How to Protect Yourself from a Violent Spouse During a Divorce
August 24, 2018
Recognizing a marriage as abusive can being difficult. Leaving and staying gone is even more daunting. But staying gone, and staying safe will give you what you need to start a happier chapter of your life. Here are some tips to help you through this challenging process.
Get a Lawyer
If you expect a battle for family resources or custody, you will want a well-equipped advocate to fight for you. If your partner tries to harm you during the process, a lawyer will know exactly how to bring it up during proceedings. Divorce is a civil matter so that you won't be assigned a lawyer like in criminal court. You'll have to find a lawyer yourself. If you cannot afford a lawyer, you can find pro bono or subsidized lawyers through your local bar association, or local domestic violence charities. That said, domestic violence is also subject to criminal charges. The Law Office of Eric Harron explains that the penalty for spousal abuse can range from $4,000 and one year in jail to $10,000 in fines and 20 years in prison.
Make sure you have all documents identifying you and your history. Relevant documents include social security cards, birth certificates, titles and deeds, tax information, and bank statements.

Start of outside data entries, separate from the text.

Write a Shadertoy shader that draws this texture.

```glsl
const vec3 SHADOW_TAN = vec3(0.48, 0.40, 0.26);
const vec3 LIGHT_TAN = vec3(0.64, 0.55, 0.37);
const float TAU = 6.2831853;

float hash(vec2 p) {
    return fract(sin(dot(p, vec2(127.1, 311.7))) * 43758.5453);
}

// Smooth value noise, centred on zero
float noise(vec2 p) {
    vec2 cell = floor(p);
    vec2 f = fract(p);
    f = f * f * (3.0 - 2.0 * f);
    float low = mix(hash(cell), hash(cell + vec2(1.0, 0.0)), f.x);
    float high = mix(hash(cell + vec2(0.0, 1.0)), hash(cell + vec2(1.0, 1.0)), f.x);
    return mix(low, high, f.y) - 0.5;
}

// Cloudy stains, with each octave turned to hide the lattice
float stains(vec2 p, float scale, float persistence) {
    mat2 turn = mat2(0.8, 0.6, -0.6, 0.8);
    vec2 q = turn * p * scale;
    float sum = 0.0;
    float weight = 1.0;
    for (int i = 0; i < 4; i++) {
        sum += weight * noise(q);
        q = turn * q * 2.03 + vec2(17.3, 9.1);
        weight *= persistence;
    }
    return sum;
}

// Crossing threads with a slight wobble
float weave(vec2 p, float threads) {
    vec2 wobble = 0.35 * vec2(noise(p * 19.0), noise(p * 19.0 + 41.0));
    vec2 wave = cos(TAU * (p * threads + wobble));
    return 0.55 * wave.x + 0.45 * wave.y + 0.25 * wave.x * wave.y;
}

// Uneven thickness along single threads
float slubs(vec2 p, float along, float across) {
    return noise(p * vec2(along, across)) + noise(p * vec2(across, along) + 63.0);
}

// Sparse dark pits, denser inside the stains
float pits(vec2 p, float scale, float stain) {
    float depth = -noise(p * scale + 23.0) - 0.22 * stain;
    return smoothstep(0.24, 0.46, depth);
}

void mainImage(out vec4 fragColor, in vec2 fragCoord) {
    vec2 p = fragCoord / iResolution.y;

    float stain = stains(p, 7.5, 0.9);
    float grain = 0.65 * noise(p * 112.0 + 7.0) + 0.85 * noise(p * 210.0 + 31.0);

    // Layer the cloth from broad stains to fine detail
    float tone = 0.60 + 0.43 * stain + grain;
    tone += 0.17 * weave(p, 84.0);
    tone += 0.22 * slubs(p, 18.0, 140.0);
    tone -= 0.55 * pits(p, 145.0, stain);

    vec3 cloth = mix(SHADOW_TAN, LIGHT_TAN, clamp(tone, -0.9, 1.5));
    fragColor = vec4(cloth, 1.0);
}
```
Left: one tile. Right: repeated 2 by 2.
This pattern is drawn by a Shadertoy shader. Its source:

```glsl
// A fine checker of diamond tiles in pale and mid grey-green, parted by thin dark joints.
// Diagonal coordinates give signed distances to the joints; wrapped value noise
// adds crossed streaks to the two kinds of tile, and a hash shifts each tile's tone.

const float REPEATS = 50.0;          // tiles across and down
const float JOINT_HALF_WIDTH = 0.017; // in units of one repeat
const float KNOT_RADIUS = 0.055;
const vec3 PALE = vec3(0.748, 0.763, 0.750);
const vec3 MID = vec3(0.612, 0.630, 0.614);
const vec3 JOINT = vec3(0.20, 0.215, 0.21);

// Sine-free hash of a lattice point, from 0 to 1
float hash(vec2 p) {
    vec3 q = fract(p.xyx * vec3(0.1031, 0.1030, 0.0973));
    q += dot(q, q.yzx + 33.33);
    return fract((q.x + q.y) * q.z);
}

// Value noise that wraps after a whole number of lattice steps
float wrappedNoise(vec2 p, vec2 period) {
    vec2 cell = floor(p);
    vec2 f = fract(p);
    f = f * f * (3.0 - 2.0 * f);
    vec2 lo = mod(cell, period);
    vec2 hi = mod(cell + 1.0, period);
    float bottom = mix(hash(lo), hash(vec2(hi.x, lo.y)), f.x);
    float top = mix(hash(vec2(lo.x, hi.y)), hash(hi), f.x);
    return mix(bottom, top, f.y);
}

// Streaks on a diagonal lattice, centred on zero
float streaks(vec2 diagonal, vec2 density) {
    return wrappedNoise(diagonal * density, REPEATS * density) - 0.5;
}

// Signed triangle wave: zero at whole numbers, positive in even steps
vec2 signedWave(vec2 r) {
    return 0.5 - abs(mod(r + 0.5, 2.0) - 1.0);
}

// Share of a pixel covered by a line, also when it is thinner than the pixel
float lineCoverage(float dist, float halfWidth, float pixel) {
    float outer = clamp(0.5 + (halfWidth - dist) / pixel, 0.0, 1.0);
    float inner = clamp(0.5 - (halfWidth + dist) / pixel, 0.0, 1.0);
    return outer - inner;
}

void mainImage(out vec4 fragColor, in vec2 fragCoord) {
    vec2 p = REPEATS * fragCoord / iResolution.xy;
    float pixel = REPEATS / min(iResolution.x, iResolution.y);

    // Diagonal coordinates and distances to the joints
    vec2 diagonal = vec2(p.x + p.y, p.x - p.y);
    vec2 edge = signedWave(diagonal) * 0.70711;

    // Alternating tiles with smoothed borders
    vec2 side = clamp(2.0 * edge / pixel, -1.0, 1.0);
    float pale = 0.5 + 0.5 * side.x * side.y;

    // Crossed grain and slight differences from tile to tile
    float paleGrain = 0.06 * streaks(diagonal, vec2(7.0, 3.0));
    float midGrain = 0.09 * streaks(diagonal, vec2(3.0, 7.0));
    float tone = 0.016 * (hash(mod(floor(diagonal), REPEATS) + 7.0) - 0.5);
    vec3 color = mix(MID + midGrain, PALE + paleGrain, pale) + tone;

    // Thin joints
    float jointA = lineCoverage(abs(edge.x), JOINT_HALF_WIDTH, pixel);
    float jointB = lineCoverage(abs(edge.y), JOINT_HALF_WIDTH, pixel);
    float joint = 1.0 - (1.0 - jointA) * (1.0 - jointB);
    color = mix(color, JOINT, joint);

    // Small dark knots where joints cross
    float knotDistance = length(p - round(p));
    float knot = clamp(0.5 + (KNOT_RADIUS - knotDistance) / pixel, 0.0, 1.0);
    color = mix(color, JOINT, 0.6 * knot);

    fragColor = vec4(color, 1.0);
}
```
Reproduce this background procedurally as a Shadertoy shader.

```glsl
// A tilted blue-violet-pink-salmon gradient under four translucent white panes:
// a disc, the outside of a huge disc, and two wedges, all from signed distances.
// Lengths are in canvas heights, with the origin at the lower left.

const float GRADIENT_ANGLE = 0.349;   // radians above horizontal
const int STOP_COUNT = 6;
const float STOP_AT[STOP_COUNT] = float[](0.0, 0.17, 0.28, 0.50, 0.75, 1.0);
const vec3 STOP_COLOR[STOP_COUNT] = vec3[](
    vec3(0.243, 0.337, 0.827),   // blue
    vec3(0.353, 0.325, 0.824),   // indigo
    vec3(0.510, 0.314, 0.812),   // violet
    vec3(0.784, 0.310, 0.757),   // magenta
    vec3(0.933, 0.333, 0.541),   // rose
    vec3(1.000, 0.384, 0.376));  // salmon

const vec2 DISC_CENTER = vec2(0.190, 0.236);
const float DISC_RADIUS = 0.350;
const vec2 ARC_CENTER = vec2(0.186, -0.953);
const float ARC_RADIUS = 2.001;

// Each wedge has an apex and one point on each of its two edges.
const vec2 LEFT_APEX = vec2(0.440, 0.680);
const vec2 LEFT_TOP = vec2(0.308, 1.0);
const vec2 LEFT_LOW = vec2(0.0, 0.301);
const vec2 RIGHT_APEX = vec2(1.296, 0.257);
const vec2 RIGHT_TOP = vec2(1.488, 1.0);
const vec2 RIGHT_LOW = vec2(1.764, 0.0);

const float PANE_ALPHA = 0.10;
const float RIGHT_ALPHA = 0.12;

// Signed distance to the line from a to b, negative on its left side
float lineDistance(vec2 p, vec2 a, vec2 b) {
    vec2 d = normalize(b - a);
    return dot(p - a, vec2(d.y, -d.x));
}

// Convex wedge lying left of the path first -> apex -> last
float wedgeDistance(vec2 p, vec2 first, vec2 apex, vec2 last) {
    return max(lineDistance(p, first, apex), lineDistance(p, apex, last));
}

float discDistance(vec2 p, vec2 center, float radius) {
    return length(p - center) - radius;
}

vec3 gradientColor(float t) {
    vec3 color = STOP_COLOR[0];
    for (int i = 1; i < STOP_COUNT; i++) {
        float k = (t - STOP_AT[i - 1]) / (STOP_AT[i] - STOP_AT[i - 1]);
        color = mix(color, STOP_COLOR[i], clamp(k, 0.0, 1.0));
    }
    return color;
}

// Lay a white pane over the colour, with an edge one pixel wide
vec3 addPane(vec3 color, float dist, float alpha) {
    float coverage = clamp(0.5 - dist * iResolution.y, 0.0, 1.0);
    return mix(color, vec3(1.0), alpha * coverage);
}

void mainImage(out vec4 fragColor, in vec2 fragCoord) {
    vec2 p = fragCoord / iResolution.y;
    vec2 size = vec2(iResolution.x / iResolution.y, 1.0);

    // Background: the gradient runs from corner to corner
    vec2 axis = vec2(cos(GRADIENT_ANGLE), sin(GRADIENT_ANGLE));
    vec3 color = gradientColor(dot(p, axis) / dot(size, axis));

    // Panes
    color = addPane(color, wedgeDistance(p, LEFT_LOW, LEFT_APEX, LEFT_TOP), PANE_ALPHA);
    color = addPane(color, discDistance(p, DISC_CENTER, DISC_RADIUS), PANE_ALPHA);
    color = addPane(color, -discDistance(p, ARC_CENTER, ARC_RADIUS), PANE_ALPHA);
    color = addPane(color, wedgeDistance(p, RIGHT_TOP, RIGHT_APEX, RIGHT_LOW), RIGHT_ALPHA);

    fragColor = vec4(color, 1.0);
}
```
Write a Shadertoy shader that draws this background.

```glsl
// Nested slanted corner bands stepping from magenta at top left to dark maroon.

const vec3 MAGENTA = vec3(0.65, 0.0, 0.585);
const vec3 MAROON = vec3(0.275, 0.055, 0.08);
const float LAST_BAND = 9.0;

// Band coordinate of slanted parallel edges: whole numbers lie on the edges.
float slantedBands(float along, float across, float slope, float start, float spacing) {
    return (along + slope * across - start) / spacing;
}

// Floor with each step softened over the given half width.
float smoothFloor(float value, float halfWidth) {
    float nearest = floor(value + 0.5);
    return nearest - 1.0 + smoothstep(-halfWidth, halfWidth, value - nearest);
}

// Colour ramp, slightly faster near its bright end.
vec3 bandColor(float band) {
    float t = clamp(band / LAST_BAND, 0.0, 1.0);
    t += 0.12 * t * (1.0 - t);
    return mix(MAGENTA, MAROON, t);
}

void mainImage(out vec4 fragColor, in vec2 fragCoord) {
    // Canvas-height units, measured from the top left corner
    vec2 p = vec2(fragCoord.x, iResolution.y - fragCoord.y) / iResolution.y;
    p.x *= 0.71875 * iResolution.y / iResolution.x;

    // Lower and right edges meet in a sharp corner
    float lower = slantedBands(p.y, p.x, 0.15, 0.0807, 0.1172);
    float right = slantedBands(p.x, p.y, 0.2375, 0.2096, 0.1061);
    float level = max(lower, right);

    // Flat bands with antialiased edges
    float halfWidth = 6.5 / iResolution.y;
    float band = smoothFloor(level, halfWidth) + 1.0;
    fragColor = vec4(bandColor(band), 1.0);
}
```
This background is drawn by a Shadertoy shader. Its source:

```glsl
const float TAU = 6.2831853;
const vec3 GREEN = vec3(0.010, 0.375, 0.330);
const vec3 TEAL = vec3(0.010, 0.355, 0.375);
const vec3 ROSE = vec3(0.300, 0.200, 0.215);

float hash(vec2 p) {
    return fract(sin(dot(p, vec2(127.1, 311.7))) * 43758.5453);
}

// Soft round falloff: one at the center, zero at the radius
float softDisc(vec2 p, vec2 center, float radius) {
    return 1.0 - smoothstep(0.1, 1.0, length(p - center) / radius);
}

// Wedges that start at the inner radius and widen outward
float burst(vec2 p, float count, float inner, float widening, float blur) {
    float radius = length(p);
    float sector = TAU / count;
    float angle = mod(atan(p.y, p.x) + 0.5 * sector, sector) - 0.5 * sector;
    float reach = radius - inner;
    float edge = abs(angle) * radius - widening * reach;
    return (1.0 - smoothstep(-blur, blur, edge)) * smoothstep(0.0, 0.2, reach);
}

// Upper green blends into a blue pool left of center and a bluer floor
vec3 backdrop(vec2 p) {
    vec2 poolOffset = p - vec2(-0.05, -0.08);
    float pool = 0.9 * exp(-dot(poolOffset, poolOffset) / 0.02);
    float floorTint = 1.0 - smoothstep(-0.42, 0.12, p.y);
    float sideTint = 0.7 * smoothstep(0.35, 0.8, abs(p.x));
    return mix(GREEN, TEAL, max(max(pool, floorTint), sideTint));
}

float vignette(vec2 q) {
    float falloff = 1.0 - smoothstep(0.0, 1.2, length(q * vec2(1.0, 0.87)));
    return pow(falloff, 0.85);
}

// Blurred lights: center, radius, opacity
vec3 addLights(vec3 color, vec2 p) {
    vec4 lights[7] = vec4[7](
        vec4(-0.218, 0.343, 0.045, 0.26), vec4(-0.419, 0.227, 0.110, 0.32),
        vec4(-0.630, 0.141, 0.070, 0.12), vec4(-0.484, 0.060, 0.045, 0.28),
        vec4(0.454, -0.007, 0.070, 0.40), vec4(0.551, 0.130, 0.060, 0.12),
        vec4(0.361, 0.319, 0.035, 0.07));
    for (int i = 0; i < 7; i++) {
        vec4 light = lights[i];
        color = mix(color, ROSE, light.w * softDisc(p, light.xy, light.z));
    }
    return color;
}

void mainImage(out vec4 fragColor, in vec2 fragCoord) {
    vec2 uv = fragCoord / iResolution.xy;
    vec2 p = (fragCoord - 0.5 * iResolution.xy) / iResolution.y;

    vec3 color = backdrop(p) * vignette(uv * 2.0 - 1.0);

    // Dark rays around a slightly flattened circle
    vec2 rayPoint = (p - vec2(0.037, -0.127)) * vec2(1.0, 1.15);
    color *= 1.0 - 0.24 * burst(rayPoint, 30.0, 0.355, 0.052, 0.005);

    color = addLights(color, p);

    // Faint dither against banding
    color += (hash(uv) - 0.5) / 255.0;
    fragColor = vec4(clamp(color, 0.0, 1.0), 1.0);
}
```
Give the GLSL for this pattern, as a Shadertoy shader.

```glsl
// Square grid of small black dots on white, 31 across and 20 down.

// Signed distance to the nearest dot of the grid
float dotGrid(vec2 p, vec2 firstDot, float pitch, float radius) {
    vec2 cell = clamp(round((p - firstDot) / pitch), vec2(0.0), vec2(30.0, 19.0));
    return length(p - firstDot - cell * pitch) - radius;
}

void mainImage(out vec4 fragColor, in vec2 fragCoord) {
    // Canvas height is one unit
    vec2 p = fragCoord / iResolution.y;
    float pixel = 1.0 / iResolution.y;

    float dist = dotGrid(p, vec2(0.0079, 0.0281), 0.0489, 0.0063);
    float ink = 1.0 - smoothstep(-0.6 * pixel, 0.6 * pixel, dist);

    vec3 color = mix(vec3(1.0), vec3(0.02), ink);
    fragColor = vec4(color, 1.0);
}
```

These documents are essential to securing loans, housing, and other things you'll need while leaving.
Get a Home Security System
A home is supposed to be a safe place, but did you know that home intrusions are very common? In the US they are committed roughly every 13 seconds. Violent spouses are particularly suspect if you are going through a divorce. According to ADT-FL, 60% of convicted burglars stated the presence of a security system made them target another home. Though your spouse might not a burglar, they might be deterred knowing you have an active security system in your home. And if you have a restraining order, even approaching your residence can be used against them in court, and you can capture that with a decent security system.
If you still live with them, cameras are always going to be your best weapon, which you can use against your abuser is evidence while in court. If you have a home security system with cameras, you can potentially capture video evidence and use it against them in court. Having records also means your abuser can't accuse you of making things up later.
Store or Record Property
According to Verbal Abuse Journals, some abusers seek retribution by destroying valuable or sentimental items. Make recordings of your valuables. Photographs work, but video is better. Make sure there is a record of the date in your recording. You can enable date settings on your camera, or put a dated newspaper next to each item as you document it. If an object suddenly goes missing, you can prove the condition it was in before you left.
If you fear for the immediate safety of you and your children, call the police and leave. Don't let your partner take your children and run. Try to get your spouse to leave the house, so you and the kids can stay at home. If you fear calling the police or can’t leave right away, try a hotline to see what help you can receive. Talk to a lawyer, and you may be able to gain temporary custody. If this is not an option try to arrange a safe place for the kids to stay, preferably with other family members, or somebody you trust.
Divorce is never easy, and escaping from an abusive situation is also incredibly difficult. Even marriages that had been civil can turn violent when emotions run high. At Royal West Martial Arts, we are strong advocates of self-defense. At the end of the day, a restraining order is nothing more than a piece of paper. It's unpleasant to talk about, but knowing how to defend yourself from a stronger, heavier attacker may make the difference between surviving a nasty divorce and not surviving it.